STEEL COMPANY, AKA CHICAGO STEEL AND PICKLING COMPANY, PETITIONER v. CITIZENS FOR A BETTER ENVIRONMENT

Prior History:  [1]  ON WRIT OF CERTIORARI TO THE UNITED STATES COURT OF APPEALS FOR THE SEVENTH CIRCUIT.

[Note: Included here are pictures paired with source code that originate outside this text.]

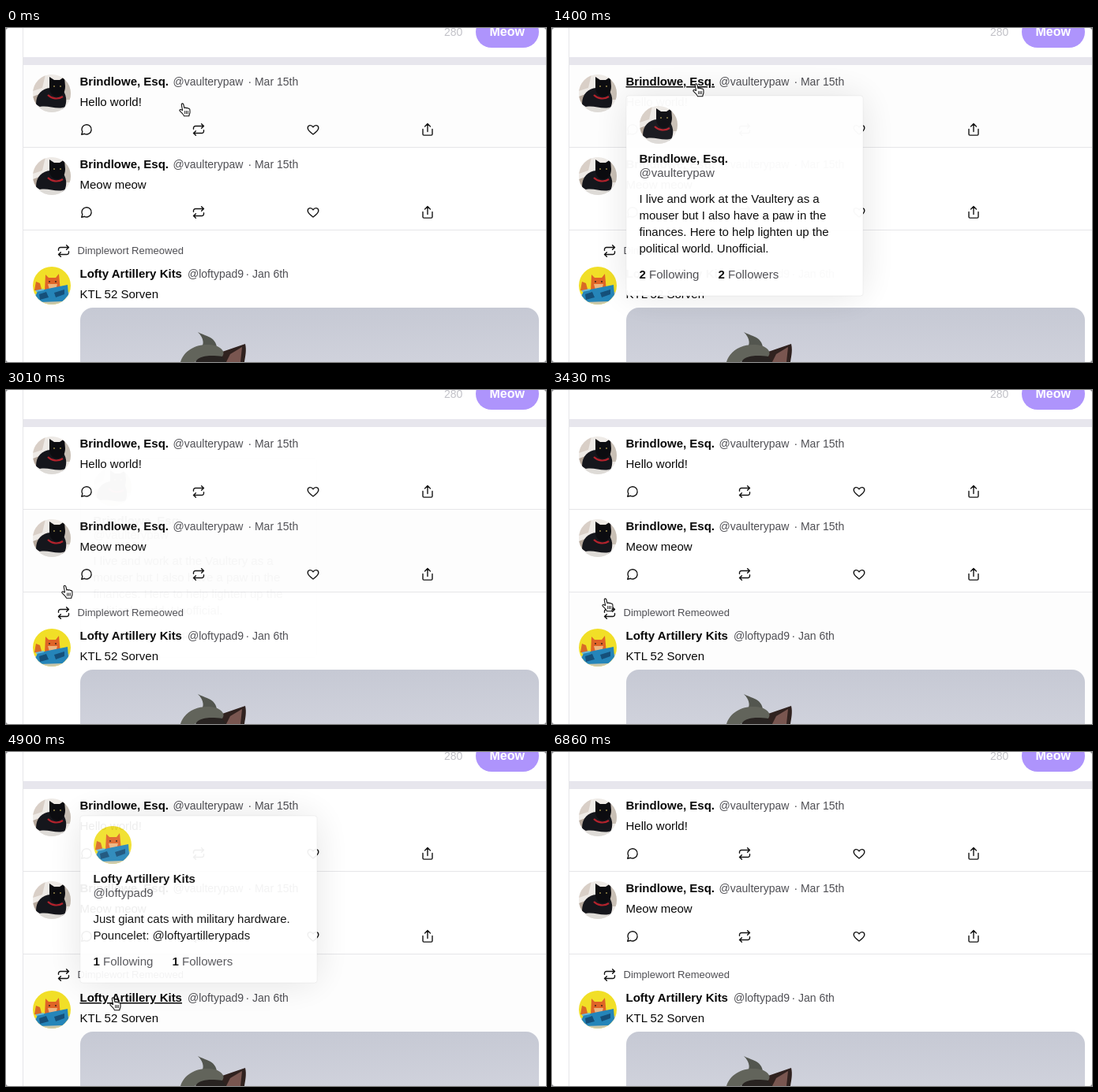
These frames come from a looping animation (684x424 px, 6930 ms). An HTML page:

```html
<!DOCTYPE html>
<html lang="en">
<head>
<meta charset="utf-8">
<title>Profile hover cards</title>
<style>
  html, body { margin: 0; width: 100%; height: 100%; overflow: hidden; background: #fff; }
  svg { display: block; width: 684px; height: 424px; }
  text { font: 15px "Liberation Sans", Arial, sans-serif; fill: #080808; white-space: pre; }
  .bold { font-weight: 700; }
  .meta { font-size: 14px; fill: #4f4f54; }
  .small { font-size: 13px; fill: #4f4f54; }
  .grey { fill: #4f4f54; }
  .icon { fill: none; stroke: #141414; stroke-width: 1.4; stroke-linecap: round; stroke-linejoin: round; }
  .hovered { text-decoration: underline; }
</style>
</head>
<body>
<svg viewBox="0 0 684 424">
  <defs>
    <clipPath id="round"><circle r="24"/></clipPath>
    <filter id="blur" x="-40%" y="-60%" width="180%" height="220%"><feGaussianBlur stdDeviation="25"/></filter>
    <linearGradient id="sky" x2="0" y2="1">
      <stop stop-color="#c6c9d4"/><stop offset=".6" stop-color="#d0d2dc"/><stop offset="1" stop-color="#d6d8e0"/>
    </linearGradient>

    <g id="blackCat" clip-path="url(#round)">
      <rect x="-24" y="-24" width="48" height="48" fill="#eeeae6"/>
      <path d="M-24-24H-8L-12-7-24-3Z" fill="#d9cfc7"/>
      <path d="M13-24H24V8H15Z" fill="#c8bfb5"/>
      <path d="M-24 4-13 0-10 14-24 15Z" fill="#b6a89c"/>
      <path d="M-20 14C-20 0-12-6-2-7L14-4C20 4 19 14 15 20L-12 19Z" fill="#15161c"/>
      <path d="M-3-6-3-21 3-17H10L16-21 17-9C17-1 13 4 7 4S-2 0-3-6Z" fill="#0c0c10"/>
      <path d="M-5 2C0 7 8 8 14 4" fill="none" stroke="#b3222c" stroke-width="2.2"/>
      <circle cx="3" cy="-9" r="1.1" fill="#8c7d45"/><circle cx="11" cy="-9" r="1.1" fill="#8c7d45"/>
      <path d="M-18 18C-7 13 6 22 17 17V24H-18Z" fill="#dedbd7"/>
    </g>

    <g id="gingerCat" clip-path="url(#round)">
      <rect x="-24" y="-24" width="48" height="48" fill="#f1df27"/>
      <path d="M-24 11 24 8V24H-24Z" fill="#c9c6aa"/>
      <path d="M-22 6-20-5-15-3-12 8Z" fill="#d96a25"/>
      <path d="M-9 7-8-14-4-10H5L9-15 11 7Z" fill="#df6427"/>
      <path d="M-5-2H7L5 5H-3Z" fill="#edb47e"/>
      <circle cx="-3" cy="-5" r="1" fill="#3b2417"/><circle cx="5" cy="-5" r="1" fill="#3b2417"/>
      <path d="M-18 7-5 4 20-1 21 12 14 20-16 21-21 14Z" fill="#2585b9"/>
      <path d="M-16 11-7 8-4 15-15 18ZM3 9 16 5V11L5 15Z" fill="#15507a"/>
      <path d="M-20 7-10 5" stroke="#6db9d8" stroke-width="2"/>
    </g>

    <path id="reply" class="icon" d="M-6.3 6.2-5.2 2.9A6.1 6.1 0 1 1-2.6 5.3Z"/>
    <path id="repeat" class="icon" d="M-6.5-.8V-2A2.5 2.5 0 0 1-4-4.5H6.2M3.6-7.3 6.5-4.5 3.6-1.7M6.5.8V2A2.5 2.5 0 0 1 4 4.5H-6.2M-3.6 7.3-6.5 4.5-3.6 1.7"/>
    <path id="heart" class="icon" d="M0 6C-4 3-6.8.8-6.8-2-6.8-5.9-2-6.6 0-3.2 2-6.6 6.8-5.9 6.8-2 6.8.8 4 3 0 6Z"/>
    <path id="share" class="icon" d="M0 2.6V-7M-3.4-4 0-7.4 3.4-4M-6-.6V5.7A1.4 1.4 0 0 0-4.6 7.1H4.6A1.4 1.4 0 0 0 6 5.7V-.6"/>
  </defs>

  <rect width="684" height="424" fill="#858589"/>
  <rect width="684" height="424" rx="3.5" fill="#fff"/>
  <g id="rows"></g>
  <rect x="21" width="1" height="424" fill="#e6e6e9"/>
  <rect x="22" y="37" width="662" height="10" fill="#e7e6ed"/>
  <path d="M22 151.5H684M22 256.5H684" stroke="#e6e6e9"/>
  <text x="555" y="10" class="meta" style="fill:#c2c2c8">280</text>
  <rect x="595" y="-15" width="80" height="40" rx="20" fill="#ae94fc"/>
  <text x="612.5" y="10" class="bold" style="font-size:16px;fill:#fff">Meow</text>

  <g id="feed"></g>

  <clipPath id="frame"><rect x="94" y="355" width="581" height="120" rx="16"/></clipPath>
  <g clip-path="url(#frame)">
    <rect x="94" y="355" width="581" height="120" fill="url(#sky)"/>
    <path d="M243 386C251 391 265 391 267 405L248 405C252 398 248 391 243 386Z" fill="#53564f"/>
    <path d="M264 424 271 412 303 401C305 409 303 417 302 424Z" fill="#30221f"/>
    <path d="M279 424 284 414 299 405 297 424Z" fill="#795650"/>
    <path d="M221 424C226 408 242 401 258 402 271 403 279 410 274 417L245 420 239 424Z" fill="#62645b"/>
    <path d="M240 424C244 416 257 415 274 417L279 424Z" fill="#282321"/>
  </g>

  <g id="cards"></g>
  <g id="cursor" stroke="#111" stroke-linejoin="round" stroke-linecap="round">
    <path fill="#fff" stroke-width="1.1" d="M4.6 9.5 3.3 2.6C3 .6 5.3.2 5.8 2L7 6.6C8 5.8 9 6 9.4 6.8 10.3 6 11.4 6.4 11.7 7.3 12.8 6.8 13.8 7.6 13.9 8.8L14 12C14 13.6 13 14.4 12.8 16.8H6.6C5.8 14.4 3.2 12.4 1.2 10.4.2 9 1.8 8 3 8.8Z"/>
    <path stroke-width=".9" d="M7.6 10.5V13.8M9.5 10.5V13.8M11.4 10.5V13.8"/>
  </g>
</svg>

<script>
const LOOP = 6930;
const $ = id => document.getElementById(id);
const text = (x, y, cls, str, id = '') => `<text x="${x}" y="${y}" class="${cls}" id="${id}">${str}</text>`;
const use = (id, x, y) => `<use href="#${id}" x="${x}" y="${y}"/>`;
const avatar = (id, x, y) => `<g transform="translate(${x} ${y})"><use href="#${id}"/></g>`;

const brindlowe = {
  name: 'Brindlowe, Esq.', handle: '@vaulterypaw', picture: 'blackCat', count: 2, top: 86,
  bio: ['I live and work at the Vaultery as a', 'mouser but I also have a paw in the',
        'finances. Here to help lighten up the', 'political world. Unofficial.'],
  hover: [330, 2500], fadeIn: [850, 1550], fadeOut: [2600, 3110]
};
const lofty = {
  name: 'Lofty Artillery Kits', handle: '@loftypad9', picture: 'gingerCat', count: 1, top: 81,
  bio: ['Just giant cats with military hardware.', 'Pouncelet: @loftyartillerypads'],
  hover: [3900, 6080], fadeIn: [4420, 5120], fadeOut: [6180, 6690]
};
const people = [brindlowe, lofty];

function post(who, y, handleX, dateX, date, body, id) {
  return avatar(who.picture, 58, y + 15) +
    text(93.5, y + 5, 'bold', who.name, id) +
    text(handleX, y + 5, 'meta', who.handle) +
    text(dateX, y + 5, 'meta', '· ' + date) +
    text(93.5, y + 31, '', body);
}
const actions = y => ['reply', 'repeat', 'heart', 'share']
  .map((icon, i) => use(icon, [102, 244, 389, 534][i], y)).join('');

function card(who, i) {
  const { top, bio, count } = who;
  const height = 170 + 21 * bio.length, last = top + height - 22;
  const box = `x="94" y="${top}" width="300" height="${height}" rx="3"`;
  return `<g id="card${i}">
    <rect ${box} filter="url(#blur)" opacity=".11"/>
    <rect ${box} fill="#fff" stroke="#000" stroke-opacity=".05"/>` +
    avatar(who.picture, 135, top + 37) +
    text(110.5, top + 85, 'bold', who.name) +
    text(110.5, top + 103, 'grey', who.handle) +
    bio.map((line, n) => text(110.5, top + 136 + 21 * n, '', line)).join('') +
    ['Following', 'Followers'].map((label, n) =>
      text(110.5 + 100 * n, last, 'grey', `<tspan class="bold" fill="#080808">${count}</tspan> ${label}`)).join('') +
    '</g>';
}

const rowEdges = [47, 151, 256, 424];
$('rows').innerHTML = [0, 1, 2].map(i =>
  `<rect id="row${i}" x="22" y="${rowEdges[i]}" width="662" height="${rowEdges[i + 1] - rowEdges[i]}" fill="#fdfdfd"/>`).join('');
$('feed').innerHTML =
  post(brindlowe, 68, 211.5, 306.4, 'Mar 15th', 'Hello world!', 'name0') + actions(129) +
  post(brindlowe, 173, 211.5, 306.4, 'Mar 15th', 'Meow meow', '') + actions(234) +
  use('repeat', 73, 283) + text(90.5, 286.5, 'small', 'Dimplewort Remeowed') +
  post(lofty, 312, 230, 303.4, 'Jan 6th', 'KTL 52 Sorven', 'name1');
$('cards').innerHTML = people.map(card).join('');

// Pointer stops: time, x, y
const path = [
  [0, 219, 95], [50, 219, 95], [420, 179, 73], [530, 179, 73], [630, 178, 70], [2450, 178, 70],
  [2800, 92, 205], [3080, 66, 255], [3430, 63, 264], [3620, 63, 264], [3990, 127, 309],
  [4120, 127, 309], [4340, 131, 311], [6000, 131, 311], [6160, 173, 334], [6520, 235, 430], [LOOP, 235, 430]
];

const clamp = v => Math.min(1, Math.max(0, v));
const smooth = v => v * v * (3 - 2 * v);
const progress = (t, [from, to]) => clamp((t - from) / (to - from));

// CSS "ease": cubic-bezier(.25, .1, .25, 1)
function ease(x) {
  const curve = (s, a, b) => 3 * (1 - s) ** 2 * s * a + 3 * (1 - s) * s * s * b + s ** 3;
  let low = 0, high = 1;
  for (let i = 0; i < 20; i++) {
    const mid = (low + high) / 2;
    curve(mid, .25, .25) < x ? low = mid : high = mid;
  }
  return curve(low, .1, 1);
}

function pointer(t) {
  const next = path.findIndex(stop => stop[0] > t);
  const [t0, x0, y0] = path[next - 1], [t1, x1, y1] = path[next];
  const k = smooth((t - t0) / (t1 - t0));
  return [x0 + (x1 - x0) * k, y0 + (y1 - y0) * k];
}

function draw(now) {
  const t = now % LOOP;
  const [x, y] = pointer(t);
  $('cursor').setAttribute('transform', `translate(${x} ${y})`);
  for (let i = 0; i < 3; i++)
    $('row' + i).style.opacity = +(y >= rowEdges[i] && y < rowEdges[i + 1]);
  people.forEach((who, i) => {
    const shown = t < who.fadeOut[0] ? ease(progress(t, who.fadeIn)) : 1 - ease(progress(t, who.fadeOut));
    $('card' + i).style.opacity = shown < .002 ? 0 : shown;
    $('name' + i).classList.toggle('hovered', t >= who.hover[0] && t < who.hover[1]);
  });
}

const start = performance.now();
function tick() {
  draw(performance.now() - start);
  requestAnimationFrame(tick);
}
tick();
</script>
</body>
</html>
```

Disposition: 90 F.3d 1237, vacated and remanded.